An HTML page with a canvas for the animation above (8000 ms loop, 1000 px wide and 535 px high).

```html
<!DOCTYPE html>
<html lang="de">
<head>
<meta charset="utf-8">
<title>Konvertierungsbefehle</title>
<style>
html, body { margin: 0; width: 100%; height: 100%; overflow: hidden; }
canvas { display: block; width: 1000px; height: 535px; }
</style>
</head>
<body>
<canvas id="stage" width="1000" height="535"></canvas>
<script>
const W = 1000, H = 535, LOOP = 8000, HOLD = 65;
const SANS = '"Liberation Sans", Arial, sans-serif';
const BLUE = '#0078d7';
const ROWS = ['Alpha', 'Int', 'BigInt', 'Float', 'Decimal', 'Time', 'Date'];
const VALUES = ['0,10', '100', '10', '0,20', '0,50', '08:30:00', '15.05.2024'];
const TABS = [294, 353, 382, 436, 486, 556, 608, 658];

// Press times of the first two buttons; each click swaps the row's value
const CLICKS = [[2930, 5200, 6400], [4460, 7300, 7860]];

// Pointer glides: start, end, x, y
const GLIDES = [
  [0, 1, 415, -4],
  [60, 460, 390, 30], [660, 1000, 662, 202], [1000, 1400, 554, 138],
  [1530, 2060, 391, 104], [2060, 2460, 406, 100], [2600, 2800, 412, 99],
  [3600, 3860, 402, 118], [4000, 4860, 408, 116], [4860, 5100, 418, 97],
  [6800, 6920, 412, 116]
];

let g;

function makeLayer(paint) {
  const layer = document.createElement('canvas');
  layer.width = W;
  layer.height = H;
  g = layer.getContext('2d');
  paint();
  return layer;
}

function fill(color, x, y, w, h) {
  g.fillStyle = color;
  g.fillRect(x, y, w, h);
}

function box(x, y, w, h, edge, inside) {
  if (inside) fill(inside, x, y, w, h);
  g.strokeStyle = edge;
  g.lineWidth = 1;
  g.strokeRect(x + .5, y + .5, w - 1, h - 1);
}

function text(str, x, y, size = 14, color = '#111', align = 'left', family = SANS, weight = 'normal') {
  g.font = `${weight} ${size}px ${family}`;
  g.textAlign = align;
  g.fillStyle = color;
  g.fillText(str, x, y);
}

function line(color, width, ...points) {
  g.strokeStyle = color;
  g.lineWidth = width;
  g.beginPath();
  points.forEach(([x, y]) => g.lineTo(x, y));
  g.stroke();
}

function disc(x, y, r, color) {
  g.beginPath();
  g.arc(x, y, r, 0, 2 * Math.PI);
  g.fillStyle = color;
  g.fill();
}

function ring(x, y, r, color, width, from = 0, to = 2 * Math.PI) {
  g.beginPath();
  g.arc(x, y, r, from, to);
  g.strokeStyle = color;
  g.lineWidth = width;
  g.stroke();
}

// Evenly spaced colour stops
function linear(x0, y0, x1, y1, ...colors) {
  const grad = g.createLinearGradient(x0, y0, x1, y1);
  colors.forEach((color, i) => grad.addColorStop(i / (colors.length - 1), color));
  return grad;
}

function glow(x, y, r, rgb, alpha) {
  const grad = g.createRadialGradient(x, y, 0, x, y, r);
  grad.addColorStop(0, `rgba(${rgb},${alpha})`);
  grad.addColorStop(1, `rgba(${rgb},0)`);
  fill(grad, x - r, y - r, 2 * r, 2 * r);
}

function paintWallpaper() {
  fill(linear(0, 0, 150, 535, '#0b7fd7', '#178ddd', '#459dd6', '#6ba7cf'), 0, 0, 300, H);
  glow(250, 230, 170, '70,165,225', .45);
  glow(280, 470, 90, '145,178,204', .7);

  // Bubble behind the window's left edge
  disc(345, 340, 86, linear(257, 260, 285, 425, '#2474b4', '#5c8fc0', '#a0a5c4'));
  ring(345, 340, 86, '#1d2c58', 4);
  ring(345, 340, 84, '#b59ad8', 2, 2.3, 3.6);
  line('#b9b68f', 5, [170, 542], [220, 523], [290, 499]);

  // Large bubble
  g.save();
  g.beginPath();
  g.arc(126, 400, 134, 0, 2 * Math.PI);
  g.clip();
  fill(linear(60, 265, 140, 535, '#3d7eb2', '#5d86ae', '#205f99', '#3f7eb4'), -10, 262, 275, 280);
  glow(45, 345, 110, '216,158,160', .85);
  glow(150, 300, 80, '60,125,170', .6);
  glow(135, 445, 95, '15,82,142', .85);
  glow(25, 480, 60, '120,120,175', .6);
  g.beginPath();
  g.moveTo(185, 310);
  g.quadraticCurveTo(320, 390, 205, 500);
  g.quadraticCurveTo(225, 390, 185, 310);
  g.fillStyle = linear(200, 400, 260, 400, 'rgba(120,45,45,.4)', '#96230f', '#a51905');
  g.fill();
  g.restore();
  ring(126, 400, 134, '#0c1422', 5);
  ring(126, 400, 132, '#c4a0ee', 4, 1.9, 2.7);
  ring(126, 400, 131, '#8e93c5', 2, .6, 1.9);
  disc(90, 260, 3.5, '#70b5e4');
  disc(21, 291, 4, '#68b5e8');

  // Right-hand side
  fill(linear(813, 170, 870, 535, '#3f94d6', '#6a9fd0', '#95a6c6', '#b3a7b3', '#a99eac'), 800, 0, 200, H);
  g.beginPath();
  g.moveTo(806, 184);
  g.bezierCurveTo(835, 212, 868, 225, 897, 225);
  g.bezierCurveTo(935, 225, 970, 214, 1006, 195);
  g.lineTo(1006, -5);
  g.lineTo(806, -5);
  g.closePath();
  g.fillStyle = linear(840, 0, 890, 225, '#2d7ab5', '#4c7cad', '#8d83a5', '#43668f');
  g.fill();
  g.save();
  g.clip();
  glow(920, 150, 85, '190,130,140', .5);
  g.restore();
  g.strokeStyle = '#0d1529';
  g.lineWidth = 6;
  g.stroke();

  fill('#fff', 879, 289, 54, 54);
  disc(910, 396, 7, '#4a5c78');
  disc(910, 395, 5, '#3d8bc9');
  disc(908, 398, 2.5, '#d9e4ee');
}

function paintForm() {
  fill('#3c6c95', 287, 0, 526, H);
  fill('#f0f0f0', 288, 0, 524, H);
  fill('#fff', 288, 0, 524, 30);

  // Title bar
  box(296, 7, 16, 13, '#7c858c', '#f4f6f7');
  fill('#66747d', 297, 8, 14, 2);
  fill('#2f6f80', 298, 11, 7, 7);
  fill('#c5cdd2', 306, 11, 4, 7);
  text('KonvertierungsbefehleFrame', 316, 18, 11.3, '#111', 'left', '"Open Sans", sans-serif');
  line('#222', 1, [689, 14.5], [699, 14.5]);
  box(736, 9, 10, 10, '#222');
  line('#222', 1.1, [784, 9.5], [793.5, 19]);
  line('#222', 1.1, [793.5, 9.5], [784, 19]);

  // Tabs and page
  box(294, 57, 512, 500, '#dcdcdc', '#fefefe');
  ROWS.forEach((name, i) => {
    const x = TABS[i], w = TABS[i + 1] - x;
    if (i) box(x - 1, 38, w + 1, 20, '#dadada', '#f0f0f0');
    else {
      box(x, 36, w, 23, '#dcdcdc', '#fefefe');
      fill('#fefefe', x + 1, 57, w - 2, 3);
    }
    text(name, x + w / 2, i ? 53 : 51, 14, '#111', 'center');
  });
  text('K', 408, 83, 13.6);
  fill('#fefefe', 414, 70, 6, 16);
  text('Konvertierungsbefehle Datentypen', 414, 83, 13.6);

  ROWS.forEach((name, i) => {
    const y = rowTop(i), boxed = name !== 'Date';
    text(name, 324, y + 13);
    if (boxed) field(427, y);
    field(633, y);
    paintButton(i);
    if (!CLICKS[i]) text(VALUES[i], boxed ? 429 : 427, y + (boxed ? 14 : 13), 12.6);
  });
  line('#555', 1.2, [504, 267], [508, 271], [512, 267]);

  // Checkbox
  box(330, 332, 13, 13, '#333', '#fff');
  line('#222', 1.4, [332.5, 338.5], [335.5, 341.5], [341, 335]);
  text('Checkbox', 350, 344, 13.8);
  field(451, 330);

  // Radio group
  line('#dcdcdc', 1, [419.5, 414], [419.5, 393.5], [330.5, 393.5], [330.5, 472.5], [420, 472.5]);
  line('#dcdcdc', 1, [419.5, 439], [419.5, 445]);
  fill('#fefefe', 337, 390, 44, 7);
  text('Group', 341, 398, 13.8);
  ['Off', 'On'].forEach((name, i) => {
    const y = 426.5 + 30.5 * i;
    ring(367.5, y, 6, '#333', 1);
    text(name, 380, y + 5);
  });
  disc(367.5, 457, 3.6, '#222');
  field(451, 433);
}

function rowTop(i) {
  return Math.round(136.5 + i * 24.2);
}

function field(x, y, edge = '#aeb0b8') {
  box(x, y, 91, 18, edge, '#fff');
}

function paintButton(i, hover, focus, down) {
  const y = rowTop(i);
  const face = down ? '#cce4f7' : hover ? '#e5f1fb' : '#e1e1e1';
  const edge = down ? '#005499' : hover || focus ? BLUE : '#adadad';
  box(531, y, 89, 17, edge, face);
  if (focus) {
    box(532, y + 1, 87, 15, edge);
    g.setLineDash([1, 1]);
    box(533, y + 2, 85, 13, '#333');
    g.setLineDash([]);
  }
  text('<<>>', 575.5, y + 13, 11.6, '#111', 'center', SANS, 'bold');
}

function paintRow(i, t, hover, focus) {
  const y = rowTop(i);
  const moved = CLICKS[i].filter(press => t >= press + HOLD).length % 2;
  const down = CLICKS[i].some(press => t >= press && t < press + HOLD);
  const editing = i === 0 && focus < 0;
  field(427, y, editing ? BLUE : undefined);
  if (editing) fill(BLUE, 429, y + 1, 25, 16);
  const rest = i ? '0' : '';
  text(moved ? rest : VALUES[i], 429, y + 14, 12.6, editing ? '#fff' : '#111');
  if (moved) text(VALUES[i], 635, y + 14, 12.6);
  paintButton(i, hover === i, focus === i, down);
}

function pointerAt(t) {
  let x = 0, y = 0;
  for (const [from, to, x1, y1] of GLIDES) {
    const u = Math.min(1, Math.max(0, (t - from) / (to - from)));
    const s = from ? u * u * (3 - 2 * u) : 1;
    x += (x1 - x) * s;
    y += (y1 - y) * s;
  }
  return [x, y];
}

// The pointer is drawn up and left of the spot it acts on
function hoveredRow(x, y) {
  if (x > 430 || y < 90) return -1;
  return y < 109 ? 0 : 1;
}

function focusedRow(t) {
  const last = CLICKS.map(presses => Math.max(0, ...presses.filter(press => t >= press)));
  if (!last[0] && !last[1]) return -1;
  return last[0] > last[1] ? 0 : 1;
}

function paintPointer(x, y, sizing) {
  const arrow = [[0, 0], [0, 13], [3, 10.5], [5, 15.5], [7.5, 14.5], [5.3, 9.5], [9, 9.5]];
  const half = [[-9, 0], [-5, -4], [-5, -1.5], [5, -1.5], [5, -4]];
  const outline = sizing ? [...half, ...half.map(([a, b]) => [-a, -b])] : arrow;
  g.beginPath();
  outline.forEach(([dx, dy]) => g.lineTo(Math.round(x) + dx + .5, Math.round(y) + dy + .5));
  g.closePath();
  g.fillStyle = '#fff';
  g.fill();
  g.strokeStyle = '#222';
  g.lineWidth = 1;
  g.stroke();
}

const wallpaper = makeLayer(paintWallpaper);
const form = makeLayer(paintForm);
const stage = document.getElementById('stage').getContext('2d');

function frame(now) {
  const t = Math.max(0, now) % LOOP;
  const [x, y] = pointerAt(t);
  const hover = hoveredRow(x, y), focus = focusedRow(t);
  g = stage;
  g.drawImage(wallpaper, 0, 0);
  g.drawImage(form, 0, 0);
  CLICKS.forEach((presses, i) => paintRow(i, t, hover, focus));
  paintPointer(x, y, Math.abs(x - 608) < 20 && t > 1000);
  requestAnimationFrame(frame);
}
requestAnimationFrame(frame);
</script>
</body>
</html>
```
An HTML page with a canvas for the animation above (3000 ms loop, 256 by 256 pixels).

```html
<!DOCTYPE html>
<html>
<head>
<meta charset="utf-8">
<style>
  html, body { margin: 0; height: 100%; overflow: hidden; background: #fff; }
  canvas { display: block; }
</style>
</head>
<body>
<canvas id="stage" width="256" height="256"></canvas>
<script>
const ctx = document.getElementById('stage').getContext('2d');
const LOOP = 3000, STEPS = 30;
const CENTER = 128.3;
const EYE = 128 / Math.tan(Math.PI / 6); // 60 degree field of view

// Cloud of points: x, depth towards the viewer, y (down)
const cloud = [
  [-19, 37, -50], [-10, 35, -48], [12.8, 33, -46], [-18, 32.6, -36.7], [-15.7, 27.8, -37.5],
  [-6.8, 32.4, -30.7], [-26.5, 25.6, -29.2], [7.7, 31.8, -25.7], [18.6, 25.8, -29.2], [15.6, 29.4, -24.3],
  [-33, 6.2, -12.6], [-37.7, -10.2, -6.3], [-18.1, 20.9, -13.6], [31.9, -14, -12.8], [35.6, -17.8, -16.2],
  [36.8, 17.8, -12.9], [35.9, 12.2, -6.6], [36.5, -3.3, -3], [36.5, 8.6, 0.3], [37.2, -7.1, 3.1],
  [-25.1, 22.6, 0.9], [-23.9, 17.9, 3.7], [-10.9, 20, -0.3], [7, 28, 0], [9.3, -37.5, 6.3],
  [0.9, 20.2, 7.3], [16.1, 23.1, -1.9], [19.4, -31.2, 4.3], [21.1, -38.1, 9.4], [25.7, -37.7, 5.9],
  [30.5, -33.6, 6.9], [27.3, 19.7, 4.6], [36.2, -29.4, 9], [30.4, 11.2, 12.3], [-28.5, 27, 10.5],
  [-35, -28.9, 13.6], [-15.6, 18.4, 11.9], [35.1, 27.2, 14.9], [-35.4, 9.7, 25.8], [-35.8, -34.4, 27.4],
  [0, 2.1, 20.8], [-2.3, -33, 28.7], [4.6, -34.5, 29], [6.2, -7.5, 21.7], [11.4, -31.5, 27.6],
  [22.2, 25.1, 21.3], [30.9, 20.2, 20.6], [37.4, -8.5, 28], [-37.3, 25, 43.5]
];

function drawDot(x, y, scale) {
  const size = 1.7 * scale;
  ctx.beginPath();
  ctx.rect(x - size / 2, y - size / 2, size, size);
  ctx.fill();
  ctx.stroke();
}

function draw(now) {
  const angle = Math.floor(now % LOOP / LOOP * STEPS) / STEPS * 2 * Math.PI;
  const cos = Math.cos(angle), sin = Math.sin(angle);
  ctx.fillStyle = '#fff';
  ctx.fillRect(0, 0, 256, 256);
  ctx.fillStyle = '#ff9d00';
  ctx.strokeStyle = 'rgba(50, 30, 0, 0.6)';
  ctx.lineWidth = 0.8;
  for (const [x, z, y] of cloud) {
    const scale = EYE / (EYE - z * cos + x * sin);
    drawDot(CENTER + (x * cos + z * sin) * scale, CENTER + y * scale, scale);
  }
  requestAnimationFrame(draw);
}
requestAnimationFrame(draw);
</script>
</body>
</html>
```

........

**WHAT THE EXERCISE ASKS:**
Only the number is needed: state how many lines in the listing contain "ring".

**RESPONSE TO THIS TASK:**
7